The Times of India: March, 2015
Kolkata: Jindal ITF plans to invest nearly Rs 500 crore to take its transloading operations further in Haldia. The company, which is already moving imported coal in barges to NTPC's power plants in Farakka and Kahalgaon from the Sandheads, plans to transload cargo at the deep-drafted location at Kanika Sands and bring it to Haldia. It has quoted a rate of Rs 366 per tonne of cargo to the Haldia Dock Complex (HDC) of Kolkata Port Trust (KoPT) in a tender process that ended recently. HDC is sending the proposal to KoPT's Board of Trustees for approval.
"Apart from Rs 366 per tonne, the company proposes to charge about Rs 235 (as per Tariff Authority for Major Ports rate) and port charges from the shippers. This will come to nearly Rs 800 per tonne. The going rate is between Rs 900 and Rs 1,000 per tonne. The company's rate should be attractive to shippers. The total investment by the company will be to the tune of Rs 500 crore," a senior HDC official said.
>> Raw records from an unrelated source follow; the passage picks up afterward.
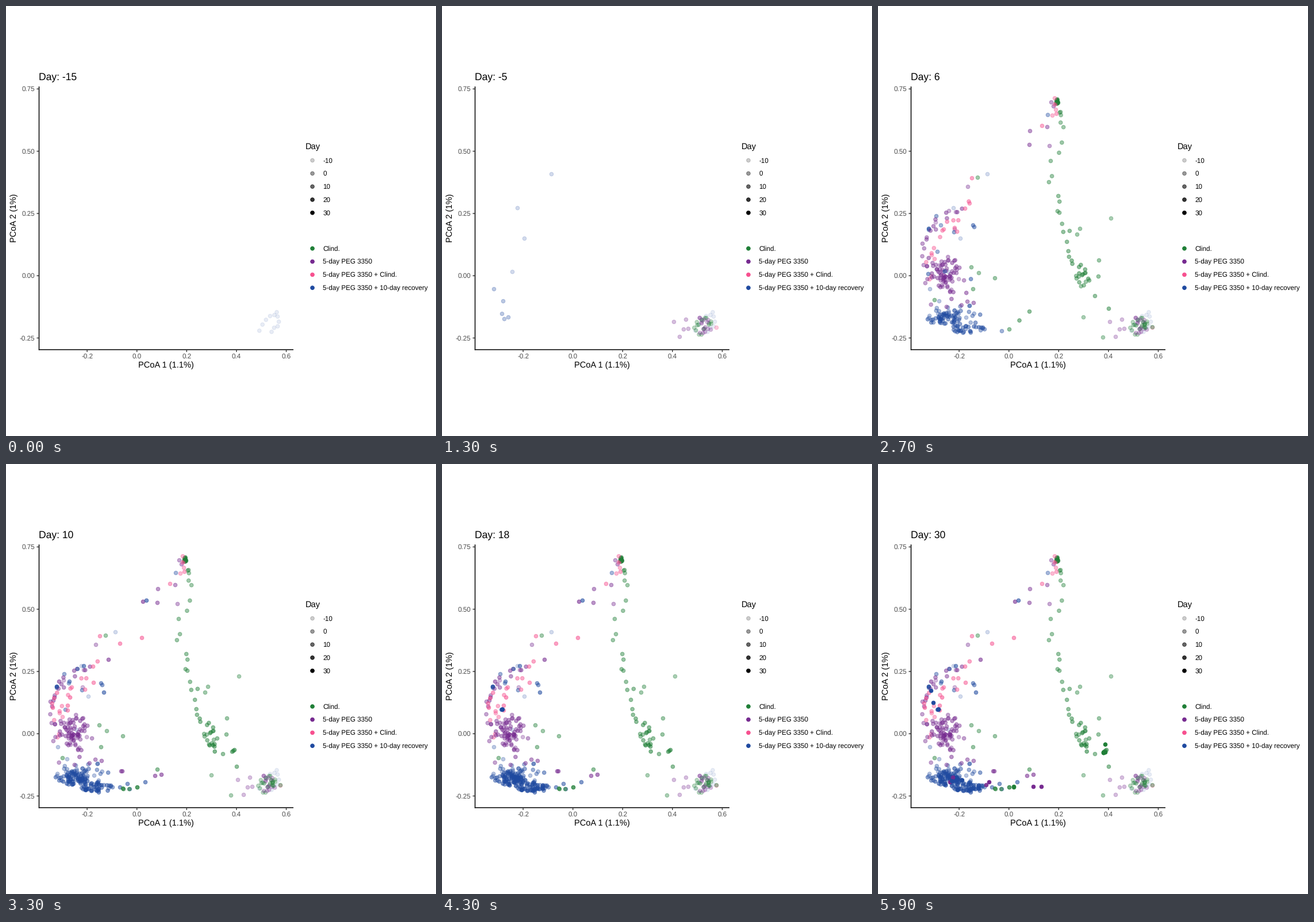
Write a matplotlib script that moves like this. It is 748 px wide and 748 px high and loops after 6 s.

```python
import numpy as np
import matplotlib.pyplot as plt
from matplotlib.animation import FuncAnimation
from matplotlib.colors import to_rgb

SIZE, DPI, FRAMES = 748, 88, 60
FIRST_DAY, LAST_DAY = -15, 30
GREEN, PURPLE, PINK, BLUE = "#1f7f37", "#762a90", "#f7508f", "#1f4aa0"
GROUPS = [
    (GREEN, "Clind."),
    (PURPLE, "5-day PEG 3350"),
    (PINK, "5-day PEG 3350 + Clind."),
    (BLUE, "5-day PEG 3350 + 10-day recovery"),
]
TREATMENT, EARLY, LATE = [-4, -2, -1, 0], [1, 2, 3, 4, 5], [6, 7, 8, 9, 10]
LONGEST_GAP = 5  # points glide only between visits at most this many days apart
PX = 72 / DPI
DOT = dict(s=(6.6 * PX) ** 2, linewidths=0.95 * PX)

plt.rcParams.update({"font.family": "Liberation Sans", "text.hinting": "none"})
rng = np.random.default_rng(12)
tracks = {color: {} for color, _ in GROUPS}


def samples(color, days, points):
    """Share out points, in order, over the days they were sampled."""
    for day, part in zip(days, np.array_split(points, len(days))):
        tracks[color].setdefault(day, []).extend(part)


def cloud(n, cx, cy, rx, ry):
    """Points scattered inside an ellipse."""
    angle = rng.uniform(0, 2 * np.pi, n)
    radius = rng.uniform(0, 1, n) ** 0.55
    return np.column_stack([cx + rx * radius * np.cos(angle),
                            cy + ry * radius * np.sin(angle)])


def trail(n, *stops, jitter=0):
    """Points spaced along a path through the stops."""
    xs, ys = zip(*stops)
    at = np.linspace(0, len(stops) - 1, n)
    nodes = range(len(stops))
    path = np.column_stack([np.interp(at, nodes, xs), np.interp(at, nodes, ys)])
    return path + rng.uniform(-jitter, jitter, (n, 2))


# Baseline: everyone starts in the lower right cluster
samples(BLUE, [-15], trail(11, (441, 563), (455, 542), (472, 532), (475, 553),
                           (461, 565), jitter=1.5))
samples(BLUE, [-10], trail(4, (122, 462), (143, 404), (131, 351), (190, 292)))
samples(BLUE, [-5], trail(5, (90, 492), (106, 513), (104, 535), (108, 544),
                          (115, 541)))
samples(GREEN, [-5], cloud(17, 454, 557, 17, 16))
samples(PURPLE, [-5], cloud(14, 453, 556, 16, 16))
samples(PURPLE, [-5], trail(5, (403, 549), (424, 545), (428, 561), (420, 562),
                            (413, 575)))
samples(PINK, [-5], trail(1, (477, 559)))

# Treatment: the groups leave the cluster
samples(GREEN, [-1], cloud(7, 463, 555, 15, 15))
samples(GREEN, [-1], trail(3, (405, 369), (357, 541), (391, 576)))
samples(GREEN, [0], cloud(13, 311, 166, 2.5, 5))
samples(PINK, [0], trail(4, (309, 169), (309, 180), (303, 190), (93, 433)))
samples(PURPLE, TREATMENT, cloud(11, 117, 468, 24, 28))
samples(PURPLE, TREATMENT, trail(6, (100, 376), (133, 388), (123, 356),
                                 (135, 358), (156, 314), (298, 243)))
samples(BLUE, TREATMENT, cloud(22, 112, 537, 30, 15))
samples(BLUE, TREATMENT, cloud(6, 150, 538, 20, 20))
samples(BLUE, [0], trail(4, (88, 387), (88, 389), (109, 381), (295, 189)))

# Early response
samples(GREEN, [1], cloud(6, 311, 167, 2, 4))
samples(GREEN, EARLY, trail(24, (314, 181), (320, 206), (300, 290), (311, 350),
                            (325, 390), (335, 432), (352, 455), jitter=7))
samples(GREEN, EARLY, cloud(13, 355, 471, 13, 17))
samples(GREEN, EARLY, trail(6, (346, 397), (351, 387), (384, 442), (383, 470),
                            (377, 504), (401, 526)))
samples(GREEN, EARLY, trail(8, (173, 298), (175, 464), (162, 454), (203, 473),
                            (165, 492), (98, 511), (228, 562), (263, 531)))
samples(PURPLE, EARLY, trail(5, (301, 167), (305, 174), (294, 210), (264, 217),
                             (263, 241)))
samples(PURPLE, EARLY, cloud(36, 116, 462, 23, 25))
samples(PURPLE, EARLY, cloud(28, 114, 475, 36, 42))
samples(PURPLE, EARLY, trail(15, (79, 455), (83, 410), (99, 376), (141, 355),
                             jitter=6))
samples(PURPLE, EARLY, trail(5, (91, 521), (141, 520), (165, 514), jitter=4))
samples(PINK, EARLY, trail(5, (307, 160), (307, 171), (310, 187), (285, 208),
                           (163, 299)))
samples(PINK, EARLY, trail(14, (86, 473), (92, 433), (105, 400), (137, 378),
                           (160, 345), jitter=9))
samples(BLUE, EARLY, trail(6, (103, 427), (88, 387), (101, 365), (132, 393),
                           (167, 384), (165, 381)))
samples(BLUE, EARLY, cloud(34, 114, 544, 30, 9))
samples(BLUE, EARLY, cloud(26, 155, 562, 32, 7))
samples(BLUE, EARLY, cloud(7, 158, 535, 24, 16))
samples(BLUE, EARLY, trail(1, (215, 565)))

# Late response
samples(GREEN, LATE, cloud(5, 360, 488, 14, 16))
samples(GREEN, LATE, trail(4, (228, 562), (214, 565), (204, 565), (203, 564)))
samples(GREEN, LATE, trail(3, (393, 500), (397, 497)))
samples(PURPLE, LATE, trail(5, (82, 411), (92, 378), (125, 471), (178, 340),
                            (238, 239)))
samples(PURPLE, LATE, trail(4, (200, 534), (202, 534), (259, 542), (270, 540)))
samples(PINK, LATE, cloud(7, 95, 412, 17, 26))
samples(PINK, LATE, trail(3, (152, 380), (198, 312), (236, 302)))
samples(BLUE, LATE, trail(6, (88, 387), (110, 378), (124, 356), (135, 351),
                          (170, 397), (244, 237)))
samples(BLUE, LATE, cloud(32, 121, 549, 23, 10))
samples(BLUE, LATE, cloud(22, 160, 562, 28, 9))
samples(BLUE, LATE, trail(3, (198, 562), (211, 556), (242, 553)))

# Follow-up
samples(BLUE, [15], cloud(12, 127, 551, 18, 9))
samples(BLUE, [15], cloud(8, 170, 564, 22, 5))
samples(BLUE, [15, 20], cloud(4, 105, 426.5, 1.5, 0.5))
samples(BLUE, [20], cloud(4, 130, 551, 16, 7))
samples(BLUE, [30], trail(2, (92, 394), (96, 415)))
samples(BLUE, [30], cloud(3, 138, 549, 16, 4))
samples(GREEN, [25, 30], trail(2, (236, 562), (236, 561)))
samples(GREEN, [25, 30], cloud(5, 393, 501.5, 3, 1))
samples(GREEN, [30], trail(1, (395, 487.5)))
samples(PURPLE, [25, 30], trail(6, (125, 553), (130, 545), (188, 558),
                                (193, 553), (270, 561), (284, 561)))


def frame_of(day):
    return round((day - FIRST_DAY) / (LAST_DAY - FIRST_DAY) * (FRAMES - 1))


def alpha_of(day):
    return 0.1 + 0.9 * (day - FIRST_DAY) / (LAST_DAY - FIRST_DAY)


def by_x(points):
    return sorted(points, key=lambda p: p[0])


def visible(frame):
    """Positions and colours: samples already passed, then those on the move."""
    passed, moving = [], []
    for color, track in tracks.items():
        rgb = to_rgb(color)
        days = sorted(track)
        for day in days:
            if frame_of(day) <= frame:
                passed += [(day, p, (*rgb, alpha_of(day))) for p in track[day]]
        for a, b in zip(days, days[1:]):
            start, end = frame_of(a), frame_of(b)
            if b - a <= LONGEST_GAP and start < frame < end:
                t = (frame - start) / (end - start)
                rgba = (*rgb, alpha_of(a + (b - a) * t))
                moving += [(b, p + (q - p) * t, rgba)
                           for p, q in zip(by_x(track[a]), by_x(track[b]))]
    passed.sort(key=lambda dot: dot[0])
    _, places, colors = zip(*passed, *moving)
    return np.array(places), colors


fig = plt.figure(figsize=(SIZE / DPI, SIZE / DPI), dpi=DPI, facecolor="white")
ax = fig.add_axes([0, 0, 1, 1])
ax.set(xlim=(-0.5, SIZE - 0.5), ylim=(SIZE - 0.5, -0.5))  # whole numbers are pixel centres
ax.axis("off")


def label(x, y, text, px, color="black", **kw):
    return ax.text(x, y, text, fontsize=px * PX, color=color, va="baseline", **kw)


def line(xs, ys, color="black"):
    ax.plot(xs, ys, color=color, lw=1.5 * PX, solid_capstyle="butt", snap=False)


line([57, 57], [139.5, 598])
line([56.3, 499.5], [597.3, 597.3])
for i, value in enumerate(["0.75", "0.50", "0.25", "0.00", "-0.25"]):
    y = 143.8 + 108.3 * i
    line([53, 56.3], [y, y], "#333333")
    label(50, y + 4, value, 11.65, "#4d4d4d", ha="right")
for i, value in enumerate(["-0.2", "0.0", "0.2", "0.4", "0.6"]):
    x = 140.6 + 86.6 * i
    line([x, x], [598, 601.3], "#333333")
    label(x, 612, value, 11.65, "#4d4d4d", ha="center")
label(278.2, 628.7, "PCoA 1 (1.1%)", 14.6, ha="center")
label(17.7, 368.3, "PCoA 2 (1%)", 14.6, ha="center", rotation=90,
      rotation_mode="anchor")

label(520.3, 248, "Day", 14.6)
keys = [(268 + 22.8 * i, (0, 0, 0, alpha_of(day)), str(day))
        for i, day in enumerate([-10, 0, 10, 20, 30])]
keys += [(421.3 + 22.8 * i, (*to_rgb(color), 1), name)
         for i, (color, name) in enumerate(GROUPS)]
heights, shades, names = zip(*keys)
ax.scatter([532.5] * len(keys), heights, facecolors=shades, edgecolors=shades, **DOT)
for y, name in zip(heights, names):
    label(550.8, y + 4, name, 11.65)

title = label(56.8, 129, "", 17.5)
dots = ax.scatter([], [], **DOT)


def draw(frame):
    day = FIRST_DAY + (LAST_DAY - FIRST_DAY) * frame / (FRAMES - 1)
    title.set_text(f"Day: {round(day)}")
    places, colors = visible(frame)
    dots.set_offsets(places)
    dots.set_facecolor(colors)
    dots.set_edgecolor(colors)
    return title, dots


anim = FuncAnimation(fig, draw, frames=FRAMES, interval=100, repeat=True,
                     repeat_delay=0)
plt.show()
```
The port hopes to handle an additional cargo of 5 million tonnes in 2015-16 if all goes well with transloading of cargo at Kanika Sands. There is more in store for Haldia. The Inland Waterways Authority of India (IWAI) also plans to set up India's first Inland Water Transport (IWT) hub at Haldia at a cost of nearly Rs 750 crore. Haldia is the start of National Waterway 1 that moves upstream up to Allahabad. The Government of India has stressed on making better use of the waterway for movement of goods and tourism.
"Haldia is the gateway through which cargo can move upstream. IWAI is in talks with the International Finance Corporation, a member of the World Bank, for finances. KoPT has offered 25 acres for the project that will mean a lot for the state and Haldia in particular," the official added.
HDC, which handled nearly 28 million tonnes in 2013-14, hopes to clear the 30 million tonne bar in 2014-15. In 2015-16, it plans to move 34-35 million tonnes. For this, it is floating tenders for barge and fly ash jetties and an outer terminal for dry bulk cargo. These will add to the total investment figure. These jetties will reduce congestion as ships won't need to enter the impounded docks.
"The fly-ash jetties should be in place by December and the outer terminal by 2016-17. We can then think of handling 36-37 million tonnes of cargo. There will also be investment for a Floating Storage Offshore (FSO) unit for which a feasibility report has also been proposed. This will effectively mean a storage tank for petroleum in the sea into which large crude carriers can pump in their cargo. Smaller daughter vessels can then carry them to Haldia. There is demand for nearly 5 million tonnes of petroleum oil and other liquids (POL) here. Of this, 3 million tonnes move through HDC. Once the FSO is in place, we will be able to handle the remaining 2 million tonnes as well," the official said.